In a recent interview in the New York Times Science Section, cognitive neuroscientist Ellen Bialystock was interviewed about recent studies that have found that being bilingual delays the onset of Alzheimer’s symptoms by an average of five to six years.
Unfortunately, the occasional use of a second language does not qualify for bilingualism. The second language must be used regularly in your every day life.
The study of 211 diagnosed Alzheimer’s sufferers found that the onset of symptoms in bilingual patients occurred more than 5 years after those monolingual patients, and were diagnosed 5 years later. Interestingly, the monolingual patients were more educated.
Too Late to Learn a Second Language?
It is probably too late for most of us reading this to learn to speak a second language fluently enough to reap the benefits of this study. However, it has been well documented that those adults who remain socially, mentally and physically active are better protected against the onset of dementia.
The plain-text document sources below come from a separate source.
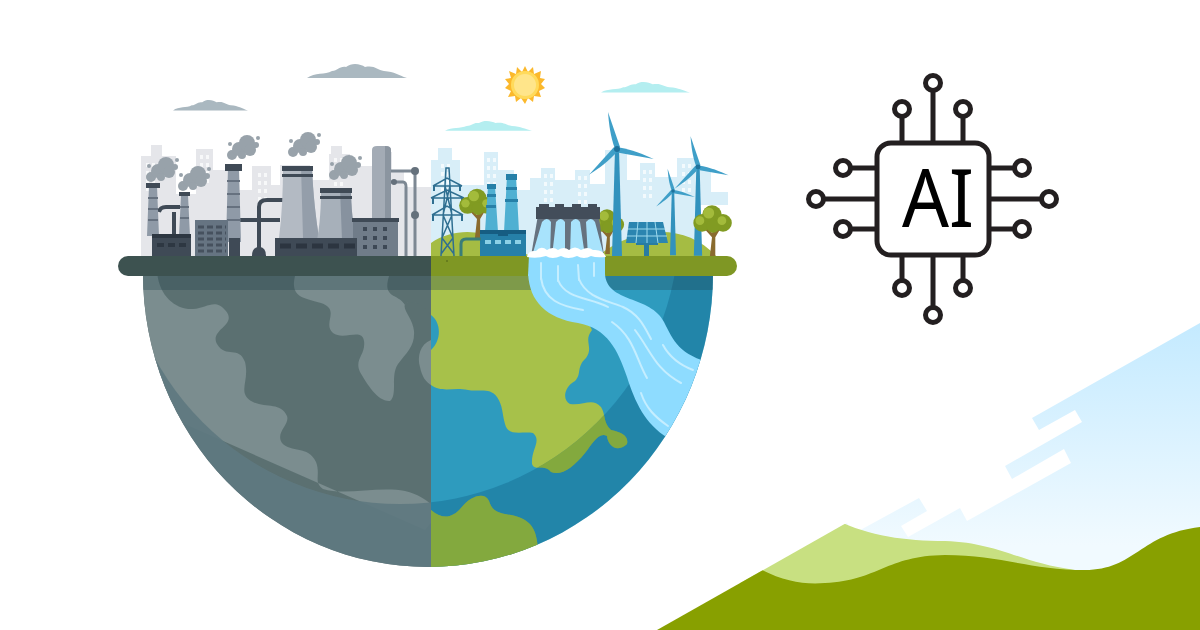
<!DOCTYPE html>
<html lang="en">
<head>
<meta charset="utf-8">
<title>AI and the energy transition</title>
<style>
:root{--ink:#231f20;--slate:#3f4a56;--steel:#667482;--tower:#a3abb5;--smoke:#98a2aa;--city-grey:#e5e6ea;--city-blue:#d8eef8;--teal:#2580a8;--sea:#2e9bbe;--land:#a7c14a;--grass:#7f9724;--river:#8edcff;--hill:#88a000}
*{box-sizing:border-box}
html,body{margin:0;width:1200px;height:630px;overflow:hidden;background:#fff}
.banner{position:relative;width:1200px;height:630px;overflow:hidden;background:#fff}
.banner svg{position:absolute;inset:0;display:block}
.chip-label{font:400 80px "Noto Sans","Open Sans",sans-serif;fill:#000}
.ink-line{fill:none;stroke:var(--ink);stroke-width:5}
.pin{fill:#fff;stroke:var(--ink);stroke-width:5}
.pipe{fill:none;stroke:var(--slate);stroke-width:4}
.ripple{fill:none;stroke:#c5eeff;stroke-width:2;stroke-linecap:round}
</style>
</head>
<body>
<main class="banner">
<svg class="landscape" width="1200" height="630" viewBox="0 0 1200 630" aria-hidden="true">
<defs>
<linearGradient id="sky" x1="0" y1="0" x2="0" y2="1"><stop offset="0" stop-color="#c4eaff"/><stop offset=".9" stop-color="#f1faff"/></linearGradient>
<clipPath id="slope"><path d="M657 630 1200 323V630Z"/></clipPath>
</defs>
<path fill="url(#sky)" d="M838 528 847 523 853 534 919 498 927 511 901 526 908 537 960 508 967 521 1071 463 1064 449 1012 479 1005 466 1082 422 1075 410 1039 430 1032 418 1200 323V570H1000L860 545Z"/>
<g clip-path="url(#slope)">
<path fill="#c8e081" d="M740 590V520H836C870 536 905 541 945 541C1000 543 1020 563 1075 570L960 600Z"/>
<path fill="var(--hill)" d="M650 630V560H745C775 580 800 585 825 583C880 580 885 556 945 555C1000 555 1030 570 1085 570C1135 570 1140 534 1200 527V630Z"/>
</g>
</svg>

<svg class="half-globe" width="1200" height="630" viewBox="0 0 1200 630" role="img" aria-label="Half globe with polluting industry on the left and clean energy on the right">
<defs>
<clipPath id="globe"><path d="M143 274A285 293 0 0 0 713 274Z"/></clipPath>
<clipPath id="grey-half"><rect x="118" y="250" width="313" height="330"/></clipPath>
<clipPath id="green-half"><rect x="431" y="250" width="310" height="330"/></clipPath>
<mask id="crescent"><rect x="118" y="250" width="620" height="330" fill="#fff"/><circle cx="400" cy="225" r="279" fill="#000"/></mask>
<path id="cloud" d="M0 14C8 8 18 11 25 7C31 7 32 2 39 3C45-2 54 0 58 3C68 1 70 6 77 7C88 8 91 11 100 14Z"/>
<g id="plume"><circle cx="5" cy="20" r="5"/><circle cx="12" cy="14" r="7"/><circle cx="20" cy="8" r="8"/><circle cx="23" cy="15" r="6"/><circle cx="15" cy="20" r="4"/><circle cx="31" cy="3" r="2"/><circle cx="3" cy="9" r="2"/><circle cx="29" cy="10" r="3"/></g>
<g id="tree"><path fill="#8a6b2e" d="M-2 0 0-18-9-28-7-29 0-22 7-30 9-28 3-18 3 0Z"/><g fill="#819b22"><circle cx="-9" cy="-31" r="8"/><circle cx="0" cy="-38" r="9"/><circle cx="10" cy="-31" r="8"/><circle cx="1" cy="-28" r="6"/></g><g fill="#a3bb3b"><circle cx="-3" cy="-40" r="5"/><circle cx="-11" cy="-33" r="4"/><circle cx="9" cy="-33" r="4"/></g></g>
<g id="turbine"><path fill="#3292bd" d="M-2 0H2L5 107H-5Z"/><g fill="#3f9fc8"><path id="blade" d="M-2 0C-7-14-8-25-9-37L3-2Z"/><use href="#blade" transform="rotate(119)"/><use href="#blade" transform="rotate(241)"/></g><circle r="3" fill="#1e719b"/></g>
<g id="windows" fill="#fff" opacity=".7"><path d="M0 0h3v4H0zM6 0h3v4H6zM0 8h3v4H0zM6 8h3v4H6zM0 16h3v4H0zM6 16h3v4H6zM0 24h3v4H0zM6 24h3v4H6z"/></g>
</defs>

<g class="sky-items">
<use href="#cloud" fill="#aab8c0" transform="translate(307 64)"/>
<use href="#cloud" fill="#aab8c0" transform="translate(173 100) scale(.75)"/>
<use href="#cloud" fill="#b4eef0" transform="translate(445 121) scale(.87 .7)"/>
<use href="#cloud" fill="#b4eef0" transform="translate(601 82) scale(.89 .75)"/>
<path fill="#fbb82c" d="M525 66l3 6 5-5 1 7 7-3-1 7 5 1-4 5 4 4-6 3 2 6-7-1-1 6-5-4-3 6-4-6-5 4-1-6-7 1 3-6-6-3 4-4-4-5 6-1-2-7 7 3 1-7 5 5Z"/>
<circle cx="525" cy="85" r="14" fill="#ffda5b"/><circle cx="525" cy="85" r="11" fill="#ffe58a"/>
</g>

<g class="city">
<path fill="var(--city-grey)" d="M141 256V156H151V145H162V156H176V194H196V149H213V170H233V190H252V166H271V185H280V165H310V180H329V154H331V146H342V154H350V166H372V152H392V172H404V187H431V256Z"/>
<path fill="var(--city-blue)" d="M431 256V160H438V148H452V160H460V185H484V152H498V170H514V190H530V178H541V168H555V180H575V170H590V184H605V150H627V180H640V163H655V177H677V158H698V170H711V192H728V205H700V256Z"/>
<use href="#windows" x="146" y="163"/><use href="#windows" x="200" y="155"/><use href="#windows" x="258" y="173"/><use href="#windows" x="334" y="158"/><use href="#windows" x="441" y="164"/><use href="#windows" x="487" y="158"/><use href="#windows" x="544" y="174"/><use href="#windows" x="578" y="176"/><use href="#windows" x="643" y="170"/><use href="#windows" x="682" y="164"/>
</g>

<g class="industry">
<g fill="var(--smoke)"><use href="#plume" x="146" y="157"/><use href="#plume" x="178" y="166"/><use href="#plume" x="227" y="135"/><use href="#plume" x="288" y="132"/><use href="#plume" x="329" y="155"/></g>
<path class="pipe" stroke-width="2" d="M159 212Q160 207 166 207H180M174 236V212M238 220H280M259 254V207Q259 200 267 200H284"/>
<path fill="#8f9aa7" d="M149 186H157L159 236H147ZM181 195H188L190 236H179ZM228 168H239L241 242H226Z"/>
<path stroke="#66717f" stroke-width="2" d="M148 198h10M148 209h10M148 220h10M180 207h9M180 218h9M227 181h13M227 194h13M227 207h13M227 220h13"/>
<path fill="var(--slate)" d="M146 183h14v5h-14zM179 192h11v4h-11zM225 164h17v7h-17zM152 234h39v22h-39zM229 238h11v18h-11z"/>
<path fill="#2d3742" d="M152 234h39v4h-39zM157 243h7v4h-7zM168 243h7v4h-7zM179 243h7v4h-7z"/>
<path fill="var(--steel)" d="M195 220H228V256H195Z"/><path stroke="#46515e" stroke-width="3" stroke-dasharray="6 3" d="M198 227h28M198 233h28M198 239h28M198 245h28M198 251h28"/>
<path fill="var(--slate)" d="M252 256Q252 247 259 247T266 256Z"/>
<path fill="var(--tower)" d="M372 150Q372 146 377 146H386Q391 146 391 150V222H372Z"/><path fill="#8b95a0" d="M385 146Q391 146 391 150V222H385Z"/>
<path class="pipe" stroke="#7a8590" d="M391 171H415V256M391 182H403Q406 182 406 187V256" style="stroke:#7d8893;stroke-width:3"/>
<g fill="#65717c"><circle cx="415" cy="171" r="4"/><circle cx="415" cy="215" r="4"/><circle cx="394" cy="182" r="3"/></g>
<path fill="#b3bac3" d="M283 166H312C313 195 316 218 319 238H279C282 215 283 190 283 166Z"/>
<path fill="#949eaa" d="M301 166H312C313 195 316 218 319 238H303Z"/>
<path fill="#a7b0ba" d="M321 188H351C351 208 353 224 356 240H317C320 225 321 207 321 188Z"/>
<path fill="#87929f" d="M340 188H351C351 208 353 224 356 240H342Z"/>
<path fill="var(--slate)" d="M282 166h31v5h-31zM282 174h31v3h-31zM320 188h32v5h-32zM320 196h32v3h-32zM275 238h83v18h-83z"/>
<path stroke="#2c3540" stroke-width="5" stroke-dasharray="11 5" d="M280 246h75"/>
<path fill="#707c89" d="M353 221H398V256H357V238H353Z"/><path fill="var(--slate)" d="M352 218h47v4h-47z"/>
<path stroke="#3d4855" stroke-width="4" stroke-dasharray="4 6" d="M363 229h30M363 238h30M363 247h30"/>
</g>

<g class="clean-energy">
<path fill="#a5bc43" d="M431 256V243C450 230 475 229 496 238L530 256ZM598 256C635 226 685 222 716 256Z"/>
<path fill="none" stroke="#2f6f91" stroke-width="1.5" d="M441 256 446 168H449L454 256M433 186H462M431 198H464M432 215H463M433 186 447 178 462 186M431 198 447 190 464 198M432 215 447 206 463 215M445 186 452 215 442 238 454 254M450 186 443 215 453 238 441 254"/>
<path stroke="#2f6f91" stroke-width="2" d="M434 186v5M460 186v5M433 198v6M462 198v6M433 215v6M462 215v6"/>
<use href="#tree" transform="translate(477 238) scale(1.05)"/>
<path fill="#4fb0d2" d="M488 186H495L498 232H485ZM507 176H516L519 232H504Z"/>
<path fill="#2680a8" d="M487 184h9v5h-9zM506 174h11v6h-11zM487 194h9v3h-9zM506 187h11v3h-11zM505 199h13v3h-13zM486 205h10v3h-10zM480 230h46v26h-46z"/>
<path fill="#165d82" d="M480 230h46v4h-46zM498 230h10v6h-10z"/><path stroke="#8bd0e6" stroke-width="4" stroke-dasharray="6 4" d="M485 242h37"/>
<path fill="none" stroke="#397d78" stroke-width="3" d="M461 256V244Q461 239 466 239H481"/>
<use href="#tree" transform="translate(607 254) scale(.95)"/>
<path fill="#66727f" d="M539 209H598L604 256H531Z"/>
<path fill="#434d5a" d="M536 207h64v12h-64zM539 204h10v5h-10zM555 204h9v5h-9zM572 204h9v5h-9zM588 204h9v5h-9z"/>
<path fill="#a8e3fc" d="M542 222Q547 216 551 222L550 256H532ZM556 222Q561 216 565 222V256H552ZM571 222Q576 216 580 222L585 256H570ZM586 222Q591 216 595 222L604 256H588Z"/>
<use href="#turbine" transform="translate(617 149)"/>
<use href="#turbine" transform="translate(673 191) scale(.6)"/>
<use href="#turbine" transform="translate(698 167) scale(.83)"/>
<path fill="#287ca3" d="M644 243h5v13h-5zM636 243h22v2h-22z"/><path fill="#2b85b0" d="M629 222H663L668 243H626Z"/>
<path fill="none" stroke="#9cd9ed" d="M628 229H665M627 236H667M638 222 636 243M647 222V243M655 222 658 243"/>
<use href="#tree" transform="translate(712 257) scale(1.1)"/>
</g>

<g class="globe-body" clip-path="url(#globe)">
<g clip-path="url(#grey-half)">
<rect x="118" y="250" width="313" height="330" fill="#5b7071"/>
<path fill="#7b8d8f" d="M140 270H157C158 295 175 310 193 309C207 308 215 298 225 310C239 325 209 329 217 344C226 359 239 345 245 362C250 382 236 393 253 402C266 408 281 402 287 416C290 425 275 432 282 443C291 453 308 445 316 462C321 475 313 482 323 489C345 496 378 486 405 491C425 496 431 505 440 512L425 530 130 400ZM295 276C290 297 303 298 321 303C341 310 322 323 333 333C344 341 362 327 364 341C366 355 354 359 360 372C367 384 378 402 390 401C398 394 390 376 398 364C407 352 415 346 414 331C413 317 398 306 408 302C421 300 431 310 435 316V276Z"/>
<path fill="#5b7071" d="M389 276H431V316C421 300 407 300 405 305C398 293 382 299 389 276Z"/>
<path fill="#7b8d8f" d="M431 340C420 344 417 357 420 367C422 377 426 382 431 385Z"/>
<rect x="118" y="250" width="313" height="330" fill="#5f7980" opacity=".92" mask="url(#crescent)"/>
</g>
<g clip-path="url(#green-half)">
<rect x="431" y="250" width="310" height="330" fill="var(--sea)"/>
<path fill="var(--land)" d="M431 270H560L592 330C583 341 594 347 586 358C576 367 582 374 575 381C564 387 562 400 570 404C584 406 592 397 601 407C606 415 603 423 611 430C621 432 629 436 627 444C617 453 608 446 607 436C599 431 592 444 585 453C573 468 561 476 551 472C543 463 535 472 532 464C531 449 542 441 533 433C522 431 508 437 505 424C502 413 503 406 497 397C490 387 479 392 468 390C453 387 442 393 431 385V350C442 340 441 322 431 315ZM431 510C443 520 452 518 461 508C470 496 485 491 489 501C494 517 507 512 521 518C532 523 537 531 538 550L500 580H431Z"/>
<rect x="431" y="250" width="310" height="330" fill="#146a91" opacity=".45" mask="url(#crescent)"/>
<path fill="#83a93e" mask="url(#crescent)" d="M601 407C606 415 603 423 611 430C621 432 629 436 627 444C617 453 608 446 607 436C599 431 592 444 585 453C573 468 561 476 551 472C543 463 535 472 532 464L570 430ZM431 510C443 520 452 518 461 508C470 496 485 491 489 501C494 517 507 512 521 518C532 523 537 531 538 550L500 580H431Z"/>
</g>
<rect x="143" y="274" width="570" height="16" fill="#203f49" opacity=".3"/>
</g>

<g class="ground">
<path fill="#3d5250" d="M431 256H128A10 10 0 0 0 128 276H431Z"/>
<path fill="var(--grass)" d="M431 256H727A10 10 0 0 1 727 276H431Z"/>
<circle cx="447" cy="261" r="1" fill="#5f741b"/>
</g>
<g class="river" clip-path="url(#globe)">
<path fill="var(--river)" d="M528 270C528 300 545 318 578 323C607 328 618 350 627 377C635 402 645 424 668 438L720 365C680 357 674 342 664 322C650 294 603 304 605 270Z"/>
<path class="ripple" d="M541 278C544 300 560 306 583 310M558 280C566 300 590 297 608 307M579 279C586 297 605 300 623 307C639 314 645 328 651 339M612 322C634 337 636 359 647 378M635 330C651 351 655 369 681 383M641 393C646 408 655 417 668 426M663 345C670 358 680 365 693 370"/>
</g>
<path fill="var(--river)" d="M529 255H605V276H528Z"/>
<path class="ripple" d="M541 263V279M558 266 558 281M578 265 579 280M594 263V276"/>
<path fill="#fff" d="M527 257Q528 250 536 251Q541 245 547 250Q553 246 558 250Q564 246 569 250Q575 245 581 250Q588 246 593 250Q603 249 606 257Q596 258 591 256Q584 260 577 256Q568 260 561 256Q552 260 546 256Q537 259 527 257Z"/>
</svg>

<svg class="ai-chip" width="1200" height="630" viewBox="0 0 1200 630" role="img" aria-label="AI chip">
<path class="ink-line" d="M902 109V142M933 83V142M963 109V142M902 255V288M933 255V315M963 255V288M843 168H877M816 199H877M843 229H877M989 168H1022M989 199H1049M989 229H1022"/>
<rect class="pin" x="877" y="143" width="112" height="112" rx="14"/>
<g class="pin"><circle cx="902" cy="109" r="7.5"/><circle cx="933" cy="83" r="7.5"/><circle cx="963" cy="109" r="7.5"/><circle cx="902" cy="288" r="7.5"/><circle cx="933" cy="315" r="7.5"/><circle cx="963" cy="288" r="7.5"/><circle cx="843" cy="168" r="7.5"/><circle cx="816" cy="199" r="7.5"/><circle cx="843" cy="229" r="7.5"/><circle cx="1022" cy="168" r="7.5"/><circle cx="1049" cy="199" r="7.5"/><circle cx="1022" cy="229" r="7.5"/></g>
<text class="chip-label" x="902" y="227" textLength="72" lengthAdjust="spacingAndGlyphs">AI</text>
</svg>
</main>
</body>
</html>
So, you might say that a bit of je ne sais quoi can delay non compos mentis.